▶ _Records_
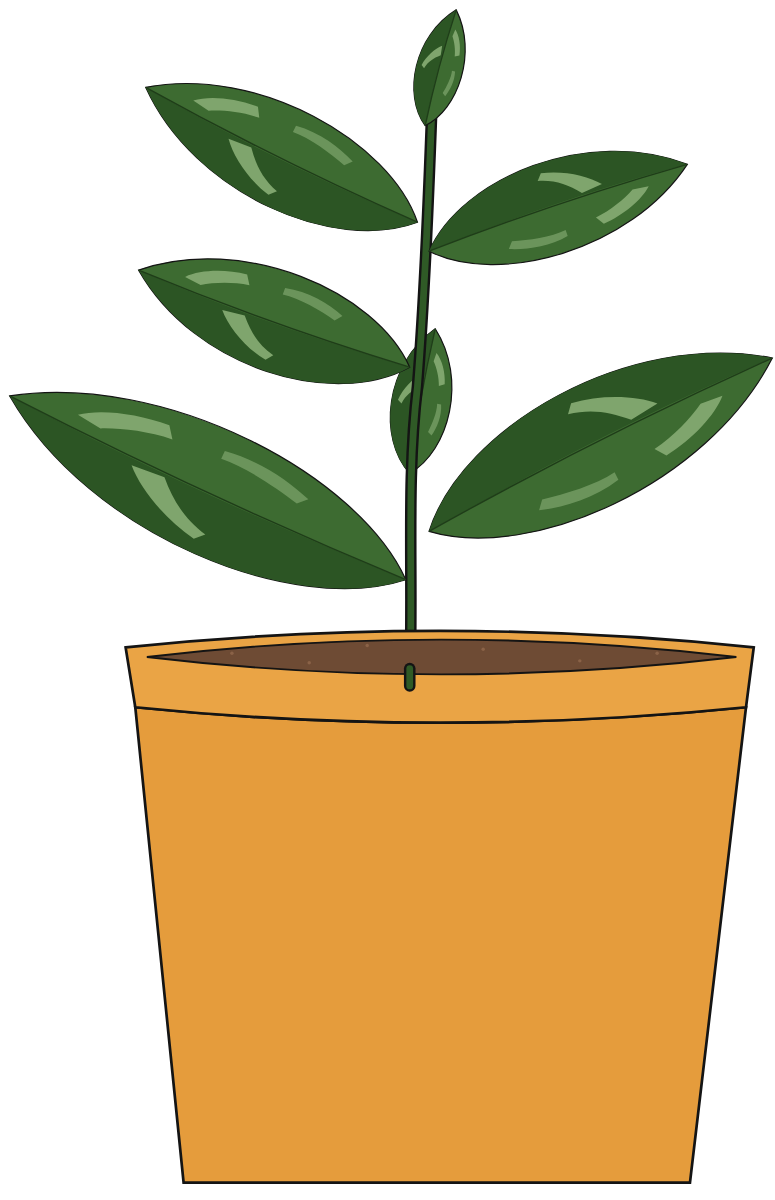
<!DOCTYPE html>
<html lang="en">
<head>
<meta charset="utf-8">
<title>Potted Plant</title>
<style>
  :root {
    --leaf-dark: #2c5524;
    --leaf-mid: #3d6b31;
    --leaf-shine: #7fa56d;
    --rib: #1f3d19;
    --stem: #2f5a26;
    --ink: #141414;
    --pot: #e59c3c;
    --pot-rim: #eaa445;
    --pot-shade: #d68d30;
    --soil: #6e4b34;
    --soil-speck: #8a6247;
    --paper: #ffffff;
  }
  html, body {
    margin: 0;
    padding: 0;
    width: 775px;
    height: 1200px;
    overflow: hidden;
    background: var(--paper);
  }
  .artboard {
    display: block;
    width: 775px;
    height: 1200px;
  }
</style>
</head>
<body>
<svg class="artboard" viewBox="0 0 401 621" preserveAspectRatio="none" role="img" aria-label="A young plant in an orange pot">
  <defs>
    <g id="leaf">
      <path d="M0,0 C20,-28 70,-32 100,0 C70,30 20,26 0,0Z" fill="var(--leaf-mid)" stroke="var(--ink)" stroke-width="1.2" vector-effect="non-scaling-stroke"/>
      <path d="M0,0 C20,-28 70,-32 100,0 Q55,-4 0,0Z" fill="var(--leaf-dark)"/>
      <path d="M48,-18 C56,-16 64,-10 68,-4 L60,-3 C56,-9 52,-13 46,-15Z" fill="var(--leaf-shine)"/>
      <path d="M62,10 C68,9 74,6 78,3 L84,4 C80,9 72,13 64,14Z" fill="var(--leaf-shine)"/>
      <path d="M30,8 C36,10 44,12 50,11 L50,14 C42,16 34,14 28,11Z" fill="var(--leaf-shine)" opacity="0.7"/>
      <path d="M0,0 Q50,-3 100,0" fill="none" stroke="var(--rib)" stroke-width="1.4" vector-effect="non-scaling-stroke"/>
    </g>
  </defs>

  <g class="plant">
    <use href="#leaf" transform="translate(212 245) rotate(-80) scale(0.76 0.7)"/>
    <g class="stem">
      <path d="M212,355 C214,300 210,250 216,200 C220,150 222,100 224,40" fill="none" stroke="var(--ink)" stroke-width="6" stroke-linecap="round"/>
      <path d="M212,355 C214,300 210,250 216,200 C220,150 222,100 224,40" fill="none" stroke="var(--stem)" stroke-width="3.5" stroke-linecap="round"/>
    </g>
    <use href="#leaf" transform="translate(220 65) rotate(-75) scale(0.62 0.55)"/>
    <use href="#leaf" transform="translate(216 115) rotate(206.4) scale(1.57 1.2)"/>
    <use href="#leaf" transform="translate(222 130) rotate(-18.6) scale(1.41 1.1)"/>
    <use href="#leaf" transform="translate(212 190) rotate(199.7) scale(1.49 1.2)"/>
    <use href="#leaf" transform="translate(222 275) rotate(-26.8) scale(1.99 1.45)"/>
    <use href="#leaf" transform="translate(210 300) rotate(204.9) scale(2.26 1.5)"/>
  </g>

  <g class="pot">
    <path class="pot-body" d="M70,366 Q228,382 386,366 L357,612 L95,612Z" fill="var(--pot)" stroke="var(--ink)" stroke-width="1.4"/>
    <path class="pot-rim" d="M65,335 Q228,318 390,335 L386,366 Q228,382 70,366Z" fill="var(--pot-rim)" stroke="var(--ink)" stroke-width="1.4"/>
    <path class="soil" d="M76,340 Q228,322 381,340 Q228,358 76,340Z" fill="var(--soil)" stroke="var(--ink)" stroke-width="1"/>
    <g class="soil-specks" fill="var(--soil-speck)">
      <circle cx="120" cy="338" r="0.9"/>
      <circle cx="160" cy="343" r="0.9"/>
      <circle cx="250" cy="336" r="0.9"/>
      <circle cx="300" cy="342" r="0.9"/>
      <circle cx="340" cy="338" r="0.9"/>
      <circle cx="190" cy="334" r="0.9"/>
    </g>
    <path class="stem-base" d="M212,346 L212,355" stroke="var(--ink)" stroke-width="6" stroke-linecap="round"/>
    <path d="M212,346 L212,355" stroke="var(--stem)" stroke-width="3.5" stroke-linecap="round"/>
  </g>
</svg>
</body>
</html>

▶ _Exercise description_
The response should be the listing above, limited to the lines between the one holding "<title>Potted Plant</title>" and the one holding "C56,-16 64,-10 68,-4", inclusive, reproduced exactly.

▶ _Output_
<title>Potted Plant</title>
<style>
  :root {
    --leaf-dark: #2c5524;
    --leaf-mid: #3d6b31;
    --leaf-shine: #7fa56d;
    --rib: #1f3d19;
    --stem: #2f5a26;
    --ink: #141414;
    --pot: #e59c3c;
    --pot-rim: #eaa445;
    --pot-shade: #d68d30;
    --soil: #6e4b34;
    --soil-speck: #8a6247;
    --paper: #ffffff;
  }
  html, body {
    margin: 0;
    padding: 0;
    width: 775px;
    height: 1200px;
    overflow: hidden;
    background: var(--paper);
  }
  .artboard {
    display: block;
    width: 775px;
    height: 1200px;
  }
</style>
</head>
<body>
<svg class="artboard" viewBox="0 0 401 621" preserveAspectRatio="none" role="img" aria-label="A young plant in an orange pot">
  <defs>
    <g id="leaf">
      <path d="M0,0 C20,-28 70,-32 100,0 C70,30 20,26 0,0Z" fill="var(--leaf-mid)" stroke="var(--ink)" stroke-width="1.2" vector-effect="non-scaling-stroke"/>
      <path d="M0,0 C20,-28 70,-32 100,0 Q55,-4 0,0Z" fill="var(--leaf-dark)"/>
      <path d="M48,-18 C56,-16 64,-10 68,-4 L60,-3 C56,-9 52,-13 46,-15Z" fill="var(--leaf-shine)"/>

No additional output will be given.